By Rachel Beckman
Washington Post Staff Writer
Saturday, June 16, 2007
When comedian Joan Rivers was young, her father worked as a physician in Brooklyn and Queens. Sometimes prostitutes came to his clinic for medical care, but they never said they were prostitutes, of course. They said they were "actresses." So guess how thrilled the good doc was when his daughter announced that she was going to be an actress? Not very.
Rivers is one of six women profiled in the documentary "Making Trouble: Three Generations of Funny Jewish Women," playing tonight in the Silverdocs film festival. The film celebrates Molly Picon, Fanny Brice, Sophie Tucker, Rivers, Gilda Radner and Wendy Wasserstein.
And no need to double-check: Sarah Silverman is not on the list.
"I almost want to call the film 'Making Trouble: Sorry, Sarah Silverman's Not in It," director Rachel Talbot says.
Talbot said Silverman was too busy shooting her Comedy Central show to be interviewed for the film. The film isn't about present-day comedians anyway, she says, and the heft of Silverman's popularity might have detracted from the other women's stories.
The film opens with four contemporary comedians having lunch at Katz's Delicatessen on the Lower East Side of Manhattan: Judy Gold, Jackie Hoffman, Cory Kahaney and Jessica Kirson.
"I actually am only in [the movie] because I wanted a free pastrami sandwich," Gold jokes in a phone interview. "I had no idea it would become a film." Clips from the deli conversation are sprinkled throughout the documentary.

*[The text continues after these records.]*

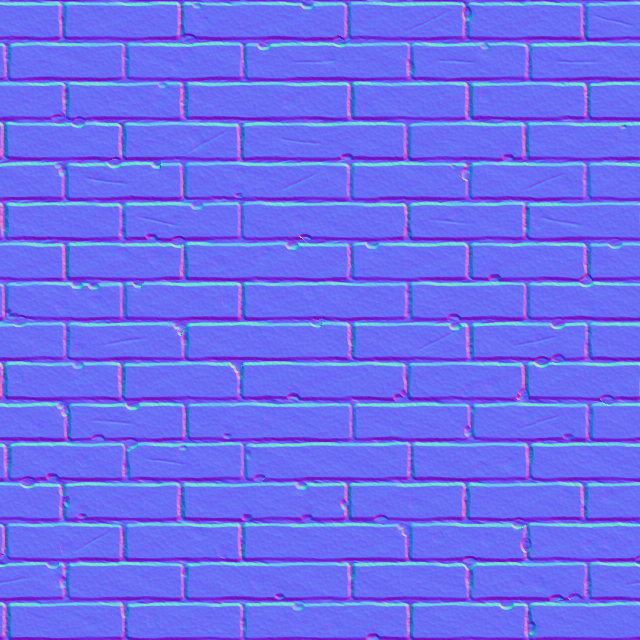
Write a WebGL 1 fragment shader that draws this texture map.

```glsl
precision highp float;
// Tangent-space normal map of a worn brick wall: 16 courses, each of four short bricks and one long one.

uniform vec2 u_resolution;

#define ROWS 16.0           // courses per canvas; one course is the unit of length
#define SHORT_BRICK 2.958   // length of a short brick; the long one fills the rest
#define FIRST_JOINT 4.58    // where the long brick starts in even courses
#define JOINT vec2(0.045, 0.062) // half width of the side and bed joints
#define DEPTH 0.088         // depth of the joints
#define WOBBLE 0.026        // waviness of the brick edges
#define GRAIN 0.0065        // height of the fine surface grain
#define CHIPPED 0.87        // cells hashed above this are chipped
#define SCRATCHED 0.72      // bricks hashed above this are scratched
#define LEAN vec2(-0.17, -0.14)  // overall tilt of the surface
#define MORTAR_LEAN 0.16    // extra downward tilt of the mortar

float hash(vec2 p) {
  return fract(sin(dot(p, vec2(127.1, 311.7))) * 43758.5);
}

// Layered warped sines; whole wave numbers keep the canvas tileable.
float waves(vec2 p) {
  p *= 6.28318 / ROWS;
  vec2 k = vec2(7.0, 11.0);
  float sum = 0.0, amp = 0.5;
  for (int i = 0; i < 4; i++) {
    sum += amp * sin(k.x * p.x + 2.0 * sin(k.y * p.y + float(i)));
    k = 2.0 * k + 1.0;
    amp *= 0.5;
  }
  return sum;
}

// Cellular noise: squared distance to the nearest seed, and its hash.
vec2 cells(vec2 p, float perRow) {
  p *= perRow;
  vec2 base = floor(p), best = vec2(9.0, 0.0);
  for (int j = -1; j <= 1; j++) {
    for (int i = -1; i <= 1; i++) {
      vec2 cell = base + vec2(float(i), float(j));
      vec2 key = mod(cell, ROWS * perRow);
      float id = hash(key);
      vec2 r = cell + vec2(id, hash(key + 31.7)) - p;
      float d = dot(r, r);
      if (d < best.x) best = vec2(d, fract(id * 57.0));
    }
  }
  return best;
}

// Position inside the brick (xy), its half length (z) and hash (w).
vec4 brickAt(vec2 p) {
  float t = ROWS - p.y - 0.04;
  float row = mod(floor(t), ROWS);
  float start = FIRST_JOINT + 0.5 * SHORT_BRICK * mod(row, 2.0)
              + 0.14 * (hash(vec2(row, 3.0)) - 0.5);
  float x = mod(p.x - start, ROWS);
  float longBrick = ROWS - 4.0 * SHORT_BRICK;
  float index = 0.0, len = longBrick;
  if (x > longBrick) {
    x -= longBrick;
    index = 1.0 + floor(x / SHORT_BRICK);
    x = mod(x, SHORT_BRICK);
    len = SHORT_BRICK;
  }
  float id = hash(vec2(index, row) + 7.3);
  x -= 0.5 * len;
  float y = 0.5 - fract(t) + 0.03 * (hash(vec2(row, 9.0)) - 0.5);
  return vec4(x, y + 0.014 * (id - 0.5) * x, 0.5 * len, id);
}

// Signed distance to the rounded outline of the brick.
float outline(vec4 brick) {
  float radius = 0.09;
  vec2 q = abs(brick.xy) - vec2(brick.z, 0.5) + JOINT + radius;
  return length(max(q, 0.0)) + min(max(q.x, q.y), 0.0) - radius;
}

float relief(vec2 p) {
  vec4 brick = brickAt(p);
  float wave = waves(p);
  float grain = cells(p, 10.0).x;

  // chips eat into edges and leave shallow dents in faces
  vec2 seed = cells(p, 2.0);
  float chip = (1.0 - smoothstep(0.0, 0.15, seed.x)) * step(CHIPPED, seed.y);
  float d = outline(brick) + WOBBLE * wave + 0.02 * (grain - 0.3) + 0.09 * chip;

  // bevelled joints of uneven depth
  float wear = 1.0 + 0.3 * sin(6.28318 / ROWS * (5.0 * p.x + 3.0 * p.y) + 2.0 * wave);
  float h = -DEPTH * wear * smoothstep(-0.055, 0.042, d);
  h += GRAIN * grain + 0.006 * wave - 0.008 * chip;

  // a slanted scratch on some faces
  float pick = fract(brick.w * 91.0);
  vec2 q = brick.xy - vec2((brick.w - 0.5) * brick.z, 0.0);
  vec2 dir = normalize(vec2(1.0, mix(-0.3, 0.6, brick.w)));
  float across = dot(q, vec2(-dir.y, dir.x)) + 0.02 * wave;
  float scratch = exp(-across * across / 0.0012) * (1.0 - smoothstep(0.3, 0.65, abs(dot(q, dir))));
  return h - 0.012 * scratch * step(SCRATCHED, pick) * (1.0 - smoothstep(-0.12, -0.02, d));
}

void main() {
  vec2 p = gl_FragCoord.xy / u_resolution * ROWS;
  vec2 e = vec2(0.018, 0.0);

  // slope of the relief by central differences
  vec2 slope = vec2(relief(p - e.xy) - relief(p + e.xy),
                    relief(p - e.yx) - relief(p + e.yx)) / (2.0 * e.x);
  slope += LEAN;
  slope.y -= MORTAR_LEAN * smoothstep(-0.02, 0.04, outline(brickAt(p)));

  vec3 normal = normalize(vec3(slope, 1.0));
  gl_FragColor = vec4((0.5 + 0.5 * normal) * vec3(1.0, 1.0, 0.98), 1.0);
}
```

Over a round of Dr. Brown's sodas, the group chats about the six women profiled in the film and what the industry is like today. Gold, author of "25 Questions for a Jewish Mother," calls comedy the most unfeminine profession besides urology.
The stories of the six women are told through archival footage and interviews with experts.
Ragtime singer Tucker's story illustrates the sacrifices women made to be a performer at the turn of the century. At 17, Tucker left her Hartford, Conn., home and her infant son for a career in vaudeville. Her family and the Jewish community shamed her.
"She was treated like dirt," historian Stephen M. Silverman says in the film. "The very Orthodox housewives in the neighborhood, you know, to them she was a painted lady. Nothing better than a whore."
Talbot includes clips of each of the women performing, like Radner's "Saturday Night Live" mock commercial for "Jewess Jeans." Radner dances around in jeans with a Star of David sewn onto the back pocket. The accompanying jingle:
"They're uptight, all right / Jewess Jeans / She shops the sales for designer clothes / She's got designer nails and a designer nose."
"Making Trouble" marks Talbot's directorial debut. She got involved with the project when director Joan Micklin Silver ("Crossing Delancey") put her in contact with the Jewish Women's Archive, the organization that helped finance the film. Silver had assembled archival clips of female comics for the organization and thought it would make a good feature.
Talbot has produced five feature documentaries for television, including NBC's "The First Five Years of Saturday Night Live." She isn't Jewish, but that didn't diminish her interest in the subject, she says.
Poignant footage includes a 2005 interview with playwright Wasserstein, shortly before she died of lymphoma at 55, and a clip of Radner's 1988 appearance on Gary Shandling's sitcom, which she did during her treatment for ovarian cancer.
The story of Yiddish-speaking performer Picon is more uplifting. Picon got her start in vaudeville and was popular in the 1920s. Her presence in films and the New York theater scene served as a great comfort to new immigrants.
"These were people that were hungry to be entertained," Yiddish singer Adrienne Cooper says in the film. "People went to the theater needing to be communicated with. It wasn't just entertainment. And I think Molly really took that responsibility on. She knew them, she represented them really fully on screen."
"Making Trouble" establishes that although the comedian-as-prostitute stigma has faded, women in the arts still have barriers. Wasserstein was the first female playwright to win a Tony Award a mere 18 years ago.
"When you go to a comedy club and there's three men on the bill, it's a comedy show," Gold says. "When there's three women on the bill, it's a special night. It's 'Girls Night Out!' "
Making Trouble: Three Generations of Funny Jewish Women screens tonight at 9:15 at the AFI Silver Theatre and Cultural Center, 8633 Colesville Rd., Silver Spring. $10. 301-495-6720.